ABOUT THIS BOOK
In this inventive collection, Julianna Baggott invites readers to reconsider basic assumptions about language, faith, motherhood, and love. With a sharply honed voice featuring parentheticals that often comment on and sometimes undercut what has come before, these poems whirl through contemporary America, engaging with topics as diverse and timely as Russian mail-order brides, Internet bullying, and school shootings.
Alongside her cultural commentary, the speaker frankly confronts love and sex, as well as the beauty and brutality of having children.
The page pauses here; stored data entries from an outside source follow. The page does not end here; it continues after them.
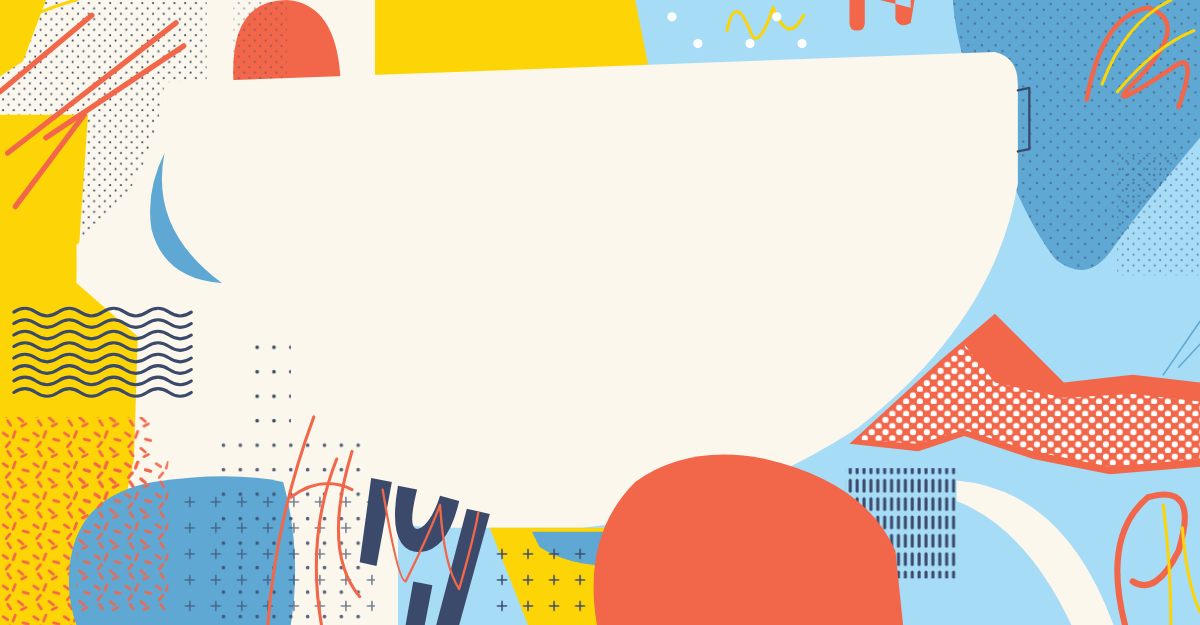
<!DOCTYPE html>
<html lang="en">
<head>
<meta charset="utf-8">
<title>Memphis Pattern Banner</title>
<link rel="stylesheet" href="https://fonts.googleapis.com/css2?family=Poppins:wght@400&display=swap">
<style>
  :root {
    --sky: #a6dcf6;
    --cream: #fbf7ec;
    --sun: #fdd507;
    --coral: #f2664a;
    --ocean: #5fa8d3;
    --ink: #3b4a6b;
    --white: #ffffff;
  }
  html, body {
    margin: 0;
    padding: 0;
    overflow: hidden;
    background: var(--cream);
    font-family: "Poppins", sans-serif;
  }
  .banner {
    display: block;
    width: 1200px;
    height: 625px;
  }
  .fill-sky { fill: var(--sky); }
  .fill-cream { fill: var(--cream); }
  .fill-sun { fill: var(--sun); }
  .fill-coral { fill: var(--coral); }
  .fill-ocean { fill: var(--ocean); }
  .fill-ink { fill: var(--ink); }
  .fill-white { fill: var(--white); }
  .stroke-coral { fill: none; stroke: var(--coral); stroke-linecap: round; stroke-linejoin: round; }
  .stroke-sun { fill: none; stroke: var(--sun); stroke-linecap: round; stroke-linejoin: round; }
  .stroke-ink { fill: none; stroke: var(--ink); stroke-linecap: round; stroke-linejoin: round; }
  .stroke-ocean { fill: none; stroke: var(--ocean); stroke-linecap: round; }
</style>
</head>
<body>
<svg class="banner" viewBox="0 0 1568 817" preserveAspectRatio="none" xmlns="http://www.w3.org/2000/svg" role="img" aria-label="Abstract colourful pattern banner with a blank cream panel">
  <defs>
    <pattern id="dots-fine-ink" width="14" height="14" patternUnits="userSpaceOnUse">
      <circle cx="4" cy="4" r="1.3" class="fill-ink"/>
      <circle cx="11" cy="11" r="1.3" class="fill-ink"/>
    </pattern>
    <pattern id="dots-ink-on-ocean" width="18" height="18" patternUnits="userSpaceOnUse">
      <circle cx="5" cy="5" r="1.6" class="fill-ink"/>
      <circle cx="14" cy="13" r="1.6" class="fill-ink"/>
    </pattern>
    <pattern id="dots-white-large" width="18" height="16" patternUnits="userSpaceOnUse">
      <circle cx="5" cy="5" r="4" class="fill-white"/>
      <circle cx="14" cy="13" r="4" class="fill-white"/>
    </pattern>
    <pattern id="dots-ink-grid" width="22" height="32" patternUnits="userSpaceOnUse">
      <circle cx="6" cy="6" r="2.4" class="fill-ink"/>
    </pattern>
    <pattern id="plus-ink" width="34" height="34" patternUnits="userSpaceOnUse">
      <path d="M10 4v12M4 10h12" class="stroke-ink" stroke-width="2"/>
    </pattern>
    <pattern id="dashes-ink" width="9" height="24" patternUnits="userSpaceOnUse">
      <rect x="2" y="2" width="4" height="18" rx="2" class="fill-ink"/>
    </pattern>
    <pattern id="confetti-coral" width="40" height="40" patternUnits="userSpaceOnUse">
      <path d="M4 6l6 4M20 4l-3 8M30 14l7 2M8 24l5-6M24 26l6 5M34 34l-6 3M14 36l-4-6" class="stroke-coral" stroke-width="3.5"/>
    </pattern>
    <path id="wave-line" d="M18 0q14.5 -10 29 0t29 0t29 0t29 0t29 0t29 0t29 0t29 0" class="stroke-ink" stroke-width="4"/>
  </defs>

  <!-- Background fields -->
  <rect class="fill-sky" width="1568" height="817"/>
  <rect class="fill-cream" width="520" height="817"/>
  <rect fill="url(#dots-fine-ink)" x="0" y="0" width="270" height="340"/>
  <path class="fill-sun" d="M490 0H830L850 100H490Z"/>
  <path class="fill-sun" d="M0 150H115L100 370L180 440L175 600L130 817H0Z"/>
  <path class="fill-sun" d="M0 0H60L30 80L0 100Z"/>
  <path class="fill-coral" d="M305 105Q300 0 375 0Q440 5 445 105Z"/>
  <rect fill="url(#dots-fine-ink)" x="305" y="0" width="70" height="105" opacity=".5"/>

  <!-- Top right blob -->
  <path class="fill-ocean" d="M1245 0H1568V180Q1500 260 1450 330Q1420 370 1380 340Q1340 290 1300 180Q1250 80 1245 0Z"/>
  <path fill="url(#dots-ink-on-ocean)" d="M1245 0H1568V180Q1500 260 1450 330Q1420 370 1380 340Q1340 290 1300 180Q1250 80 1245 0Z" opacity=".55"/>
  <rect fill="url(#dots-fine-ink)" x="1460" y="200" width="108" height="160" opacity=".6"/>
  <g class="scribble-top-right">
    <path class="stroke-coral" stroke-width="6" d="M1420 130Q1440 20 1500 10Q1560 30 1480 110Q1440 150 1530 90Q1568 60 1540 140"/>
    <path class="stroke-sun" stroke-width="4" d="M1440 110Q1470 30 1530 0M1460 120Q1510 60 1560 40"/>
  </g>
  <g class="scribble-top-center">
    <path class="stroke-sun" stroke-width="4" d="M950 40Q960 -10 980 40Q990 70 1010 10Q1030 60 1050 20"/>
    <path class="fill-coral" d="M1110 0H1130V30Q1130 40 1120 40Q1110 40 1110 30ZM1150 0H1170V25Q1175 38 1190 30L1195 0H1190V10Z"/>
    <circle cx="878" cy="22" r="6" class="fill-white"/>
    <circle cx="912" cy="57" r="6" class="fill-white"/>
    <circle cx="980" cy="57" r="6" class="fill-white"/>
    <circle cx="1015" cy="22" r="6" class="fill-white"/>
    <circle cx="1048" cy="57" r="6" class="fill-white"/>
  </g>

  <!-- Top left scribbles -->
  <g class="scribble-top-left">
    <path class="stroke-coral" stroke-width="7" d="M10 200L230 30M60 180L240 60M20 270L110 150M0 120L120 20"/>
    <path class="stroke-sun" stroke-width="4" d="M0 40Q60 10 100 0"/>
  </g>
  <path class="fill-ocean" d="M260 110H400L360 150Z"/>

  <!-- Central cream panel -->
  <path class="fill-cream" d="M215 108L1300 68Q1330 75 1330 110V240Q1300 420 1120 560Q950 670 760 690H560Q480 680 420 640L380 560Q350 480 300 430L100 370V320Q200 250 215 108Z"/>
  <path class="fill-ocean" d="M215 200Q195 300 290 370Q215 365 198 300Q190 250 215 200Z"/>
  <path class="stroke-ink" stroke-width="3" d="M1330 118L1345 115V195L1330 198"/>

  <!-- Waves -->
  <g class="wave-stack">
    <use href="#wave-line" y="408"/>
    <use href="#wave-line" y="423"/>
    <use href="#wave-line" y="438"/>
    <use href="#wave-line" y="453"/>
    <use href="#wave-line" y="468"/>
    <use href="#wave-line" y="483"/>
    <use href="#wave-line" y="498"/>
    <use href="#wave-line" y="513"/>
  </g>

  <!-- Right mountain strip -->
  <path class="fill-coral" d="M1110 580L1230 470L1300 410L1390 500L1480 490L1568 500V610L1450 620L1350 600L1260 570L1200 590Z"/>
  <path fill="url(#dots-white-large)" d="M1120 575L1230 475L1260 450L1300 500L1390 520L1480 515L1568 525V600L1450 610L1350 590L1260 562L1200 580Z"/>
  <path class="fill-cream" d="M1250 628Q1390 640 1455 817H1400Q1340 690 1250 655Z"/>
  <rect fill="url(#dashes-ink)" x="1105" y="612" width="144" height="144"/>
  <path class="stroke-coral" stroke-width="8" d="M1470 817Q1440 700 1500 650Q1568 630 1540 720Q1510 780 1480 760"/>
  <path class="stroke-sun" stroke-width="4" d="M1520 660Q1530 740 1530 817M1545 690Q1550 760 1568 800"/>
  <path class="stroke-ocean" stroke-width="2" d="M1520 490L1568 420M1540 480L1568 450"/>

  <!-- Bottom left cluster -->
  <rect fill="url(#confetti-coral)" x="0" y="545" width="200" height="272"/>
  <path class="fill-ocean" d="M90 760Q90 650 200 630Q300 615 370 630Q395 720 380 817H100Q90 790 90 760Z"/>
  <rect fill="url(#confetti-coral)" x="100" y="600" width="120" height="200" opacity=".9"/>
  <rect fill="url(#dots-ink-grid)" x="275" y="570" width="200" height="247" opacity=".85"/>
  <rect fill="url(#plus-ink)" x="230" y="640" width="260" height="177" opacity=".7"/>
  <path fill="url(#dots-ink-grid)" d="M330 450H380V560H330Z"/>
  <path class="stroke-coral" stroke-width="4" d="M410 545Q360 680 350 817M440 600Q400 700 420 817M460 590Q420 720 470 780M380 650Q420 620 460 640"/>

  <!-- Bold lettering strokes -->
  <g class="brush-lettering">
    <path class="fill-ink" d="M485 625L512 630L492 740L470 735Z"/>
    <path class="fill-ink" d="M520 635L545 640Q530 700 550 690Q565 680 575 648L600 655Q585 720 548 722Q505 720 520 635Z"/>
    <path class="fill-ink" d="M610 665L640 672L600 817H570Z"/>
    <path class="fill-ink" d="M540 760L565 765L555 817H530Z"/>
    <path class="stroke-coral" stroke-width="3" d="M500 640Q520 760 530 760Q560 700 575 660Q580 740 600 770Q620 700 625 670"/>
  </g>

  <!-- Bottom center -->
  <path class="fill-sun" d="M640 690H800L790 817H690Z"/>
  <path class="fill-ocean" d="M695 695H795V740Q740 738 705 715Z"/>
  <rect fill="url(#plus-ink)" x="640" y="710" width="160" height="107"/>
  <path class="fill-coral" d="M780 817Q760 700 830 630Q900 580 1000 600Q1130 630 1170 720L1180 817Z"/>
</svg>
</body>
</html>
Still other poems reflect questions and considerations of faith: the speaker ponders St. Thomas in a pet store and imagines Jesus explaining to God how it feels to have a body.
Baggott’s use of obsolete Old English words subverts common language and creates new ways of interrogating the world around us. There is heartache on these pages, but Baggott also offers humor, such as a complaint about a lover’s eating habits or an extended discourse on a baby’s rattle. Baggott’s latest proves to be a rollicking book sui generis.